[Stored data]
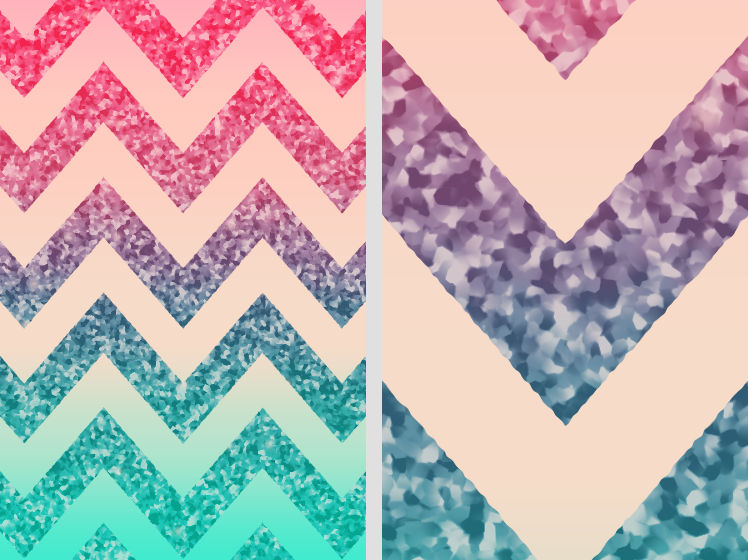
Left, the full canvas; right, a detail of the centre.
Write a Shadertoy shader that draws this pattern.

```glsl
// Glittering chevron stripes over a pastel blush-to-mint fade.
// A triangle wave repeated down the canvas masks the stripes; jittered,
// rotated box cells make the foil chips, tinted by a vertical colour ramp.

vec2 hash2(vec2 p) {
    vec3 q = fract(p.xyx * vec3(0.1031, 0.1030, 0.0973));
    q += dot(q, q.yzx + 33.33);
    return fract((q.xx + q.yz) * q.zy);
}

float gradientNoise(vec2 p) {
    vec2 i = floor(p), f = fract(p);
    vec2 u = f * f * f * (f * (f * 6.0 - 15.0) + 10.0);
    vec4 corner;
    for (int k = 0; k < 4; k++) {
        vec2 o = vec2(k & 1, k >> 1);
        float a = 6.2832 * hash2(i + o + 50.0).x;
        corner[k] = dot(vec2(cos(a), sin(a)), f - o);
    }
    return mix(mix(corner.x, corner.y, u.x), mix(corner.z, corner.w, u.x), u.y);
}

// Tone of angular foil chips, blended softly where neighbours meet
float foilChips(vec2 p) {
    vec2 cell = floor(p);
    float total = 0.0, weight = 0.0;
    for (int y = -1; y <= 1; y++)
    for (int x = -1; x <= 1; x++) {
        vec2 id = cell + vec2(x, y);
        vec2 q = p - id - 0.1 - 0.8 * hash2(id + 7.0);
        vec2 rnd = hash2(id + 91.0);
        float c = cos(6.2832 * rnd.x), s = sin(6.2832 * rnd.x);
        q = mat2(c, -s, s, c) * q;
        float reach = max(abs(q.x) * 0.75, abs(q.y) * 1.35);
        float w = exp(-16.0 * reach);
        total += w * (rnd.y + 0.25 * q.x);   // slight shine across each facet
        weight += w;
    }
    return total / weight;
}

// Sparse soft glints
float glints(vec2 p) {
    vec2 cell = floor(p);
    vec2 rnd = hash2(cell + 23.0);
    vec2 q = fract(p) - 0.25 - 0.5 * hash2(cell + 61.0);
    return step(0.72, rnd.x) * exp(-dot(q, q) * 130.0);
}

vec3 backdrop(float y) {
    vec3 c = mix(vec3(1.0, 0.69, 0.74), vec3(1.0, 0.80, 0.75), smoothstep(-0.06, 0.22, y));
    c = mix(c, vec3(0.965, 0.86, 0.785), smoothstep(0.2, 0.58, y));
    c = mix(c, vec3(0.73, 0.89, 0.80), smoothstep(0.60, 0.80, y));
    return mix(c, vec3(0.25, 0.92, 0.81), smoothstep(0.76, 1.02, y));
}

vec3 foilTint(float y) {
    vec3 c = mix(vec3(0.97, 0.33, 0.51), vec3(0.87, 0.44, 0.58), smoothstep(0.08, 0.33, y));
    c = mix(c, vec3(0.62, 0.48, 0.62), smoothstep(0.30, 0.46, y));
    c = mix(c, vec3(0.38, 0.56, 0.64), smoothstep(0.44, 0.58, y));
    c = mix(c, vec3(0.20, 0.68, 0.67), smoothstep(0.56, 0.76, y));
    return mix(c, vec3(0.11, 0.78, 0.72), smoothstep(0.74, 0.94, y));
}

void mainImage(out vec4 fragColor, in vec2 fragCoord) {
    vec2 p = fragCoord / iResolution.y;
    float y = 1.0 - p.y;   // measured downwards
    float pixel = 1.0 / iResolution.y;

    // Chevron stripes: signed distance to the nearest band
    float zigzag = 2.0 * abs(fract((p.x - 0.185) / 0.2838 + 0.5) - 0.5);
    float drop = y - 0.1645 - 0.1628 * zigzag;
    float offset = mod(drop + 0.10285, 0.2057) - 0.10285;
    float edge = (abs(offset) - 0.0537) * 0.657;
    edge += 0.0015 * gradientNoise(p * 170.0);   // ragged glitter rim
    float stripe = 1.0 - smoothstep(-0.7 * pixel, 0.7 * pixel, edge);

    // Foil: fine chips, scattered larger flakes, patchy brightness
    float tone = 0.72 * foilChips(p * 112.0) + 0.28 * foilChips(p * 68.0 + 19.0);
    tone += 0.16 * gradientNoise(p * 24.0) + 0.10 * gradientNoise(p * 70.0);
    vec3 tint = foilTint(y + 0.02 * gradientNoise(p * 45.0));
    vec3 foil = mix(pow(tint, vec3(1.75)), tint, smoothstep(0.15, 0.5, tone));
    foil = mix(foil, vec3(1.0, 0.93, 0.89), 0.62 * smoothstep(0.5, 0.92, tone));
    foil = mix(foil, vec3(1.0, 0.88, 0.84), 0.55 * glints(p * 11.0));

    fragColor = vec4(mix(backdrop(y), foil, stripe), 1.0);
}
```
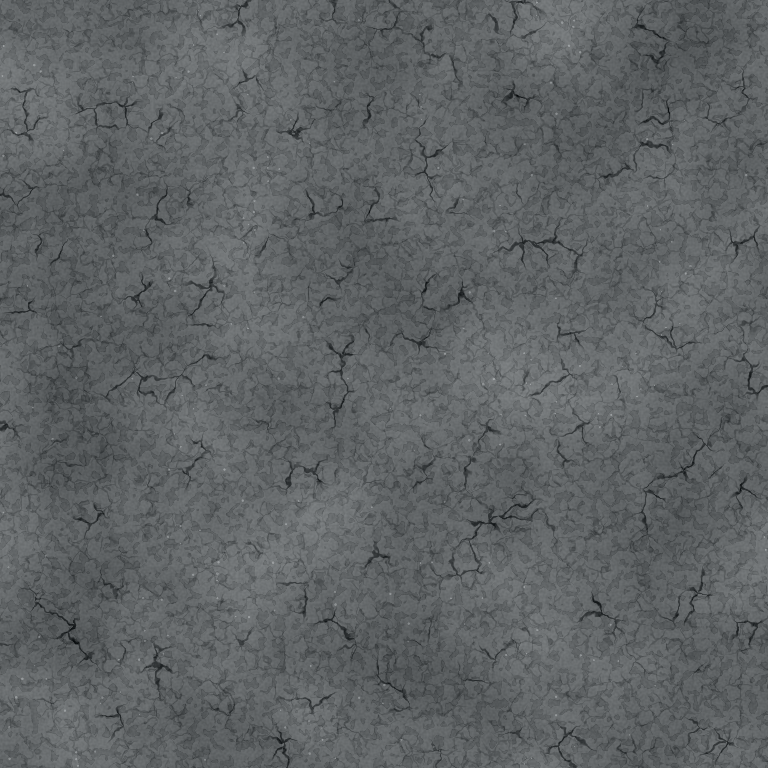
Write a three.js fragment shader that draws this texture.

```glsl
// Weathered dark grey asphalt: mottled, pitted, finely crazed and broken by short cracks.
varying vec2 vUv;

#define BASE_TONE 0.413
#define TINT vec3(-0.012, 0.003, 0.010)
#define MOTTLE_SCALE 5.0
#define MOTTLE_DEPTH 0.090
#define PIT_SCALE 78.0
#define PIT_DEPTH 0.052
#define CRAZE_SCALE 54.0
#define CRAZE_DEPTH 0.070
#define CRACK_SCALE 25.0
#define CRACK_DEPTH 0.210
#define SPECK_SCALE 125.0
#define GRAIN_DEPTH 0.045

float hash(vec2 p) {
  return fract(sin(dot(p, vec2(127.1, 311.7))) * 43758.5453);
}

vec2 hash2(vec2 p) {
  return vec2(hash(p), hash(p + 57.3));
}

float cornerSlope(vec2 cell, vec2 offset) {
  float angle = 6.2832 * hash(cell);
  return dot(vec2(cos(angle), sin(angle)), offset);
}

// Gradient noise, roughly -0.7 to 0.7
float noise(vec2 p) {
  vec2 i = floor(p), f = fract(p);
  vec2 u = f * f * f * (f * (f * 6.0 - 15.0) + 10.0);
  vec2 e = vec2(1.0, 0.0);
  float low = mix(cornerSlope(i, f), cornerSlope(i + e, f - e), u.x);
  float high = mix(cornerSlope(i + e.yx, f - e.yx), cornerSlope(i + 1.0, f - 1.0), u.x);
  return mix(low, high, u.y);
}

float fbm(vec2 p) {
  float sum = 0.0, amp = 1.0;
  for (int i = 0; i < 5; i++) {
    sum += amp * noise(p);
    p = mat2(1.6, 1.2, -1.2, 1.6) * p + 17.0;
    amp *= 0.55;
  }
  return sum;
}

// Distance to the nearest border between Voronoi cells, in cell units
float cellBorder(vec2 p) {
  vec2 cell = floor(p), nearest = vec2(8.0), second = vec2(8.0);
  for (int y = -1; y <= 1; y++) {
    for (int x = -1; x <= 1; x++) {
      vec2 id = cell + vec2(float(x), float(y));
      vec2 d = id + hash2(id) - p;
      if (dot(d, d) < dot(nearest, nearest)) {
        second = nearest;
        nearest = d;
      } else if (dot(d, d) < dot(second, second)) {
        second = d;
      }
    }
  }
  return dot(0.5 * (nearest + second), normalize(second - nearest));
}

// Border line that thins and fades where strength falls to zero
float fracture(vec2 p, float width, float strength) {
  float w = width * (0.5 + 0.5 * strength);
  return strength * (1.0 - smoothstep(0.2 * w, w, cellBorder(p)));
}

float surfaceHeight(vec2 uv) {
  return noise(uv * PIT_SCALE) + 0.5 * noise(uv * PIT_SCALE * 2.1 + 31.0);
}

// Tiny pale mineral chips, one candidate per cell
float specks(vec2 p, float density) {
  vec2 id = floor(p);
  vec2 centre = 0.3 + 0.4 * hash2(id + 11.0);
  float radius = mix(0.14, 0.30, hash(id + 5.0));
  float chip = 1.0 - smoothstep(radius * 0.4, radius, length(fract(p) - centre));
  return chip * step(1.0 - density, hash(id + 83.0));
}

void main() {
  vec2 uv = vUv;
  vec2 jag = vec2(noise(uv * 62.0), noise(uv * 62.0 + 40.0)) * 0.009;
  jag += vec2(noise(uv * 170.0), noise(uv * 170.0 + 90.0)) * 0.003;

  // Broad cloudy wear
  float mottle = fbm(uv * MOTTLE_SCALE + 3.0);
  float tone = BASE_TONE + MOTTLE_DEPTH * mottle;

  // Shallow pits with darker rims and a little side light
  float height = surfaceHeight(uv + 0.4 * jag);
  float pit = 1.0 - smoothstep(-0.24, -0.12, height);
  float rim = 1.0 - smoothstep(0.02, 0.09, abs(height + 0.16));
  float slope = height - surfaceHeight(uv + 0.4 * jag + vec2(-0.0012, 0.0016));
  tone -= PIT_DEPTH * (0.75 * pit + rim) - 0.03 * slope;

  // Fine crazing, then sparse deep cracks
  float crazeMask = smoothstep(-0.25, 0.25, noise(uv * 33.0 + 7.0));
  tone -= CRAZE_DEPTH * fracture((uv + jag) * CRAZE_SCALE, 0.12, crazeMask);
  float crackMask = smoothstep(0.0, 0.42, noise(uv * 17.0 + 21.0));
  tone -= CRACK_DEPTH * fracture((uv + jag) * CRACK_SCALE + 9.0, 0.065, crackMask);

  // Pale chips gather in worn patches; grain covers everything
  float density = 0.012 + 0.05 * smoothstep(0.0, 0.6, mottle + noise(uv * 19.0));
  tone += 0.16 * specks(uv * SPECK_SCALE, density);
  tone += GRAIN_DEPTH * noise(uv * 290.0);

  gl_FragColor = vec4(clamp(vec3(tone) + TINT, 0.0, 1.0), 1.0);
}
```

[PROMPT] Copy each line of the data that contains the word "define".

[COMPLETED EXERCISE]
#define BASE_TONE 0.413
#define TINT vec3(-0.012, 0.003, 0.010)
#define MOTTLE_SCALE 5.0
#define MOTTLE_DEPTH 0.090
#define PIT_SCALE 78.0
#define PIT_DEPTH 0.052
#define CRAZE_SCALE 54.0
#define CRAZE_DEPTH 0.070
#define CRACK_SCALE 25.0
#define CRACK_DEPTH 0.210
#define SPECK_SCALE 125.0
#define GRAIN_DEPTH 0.045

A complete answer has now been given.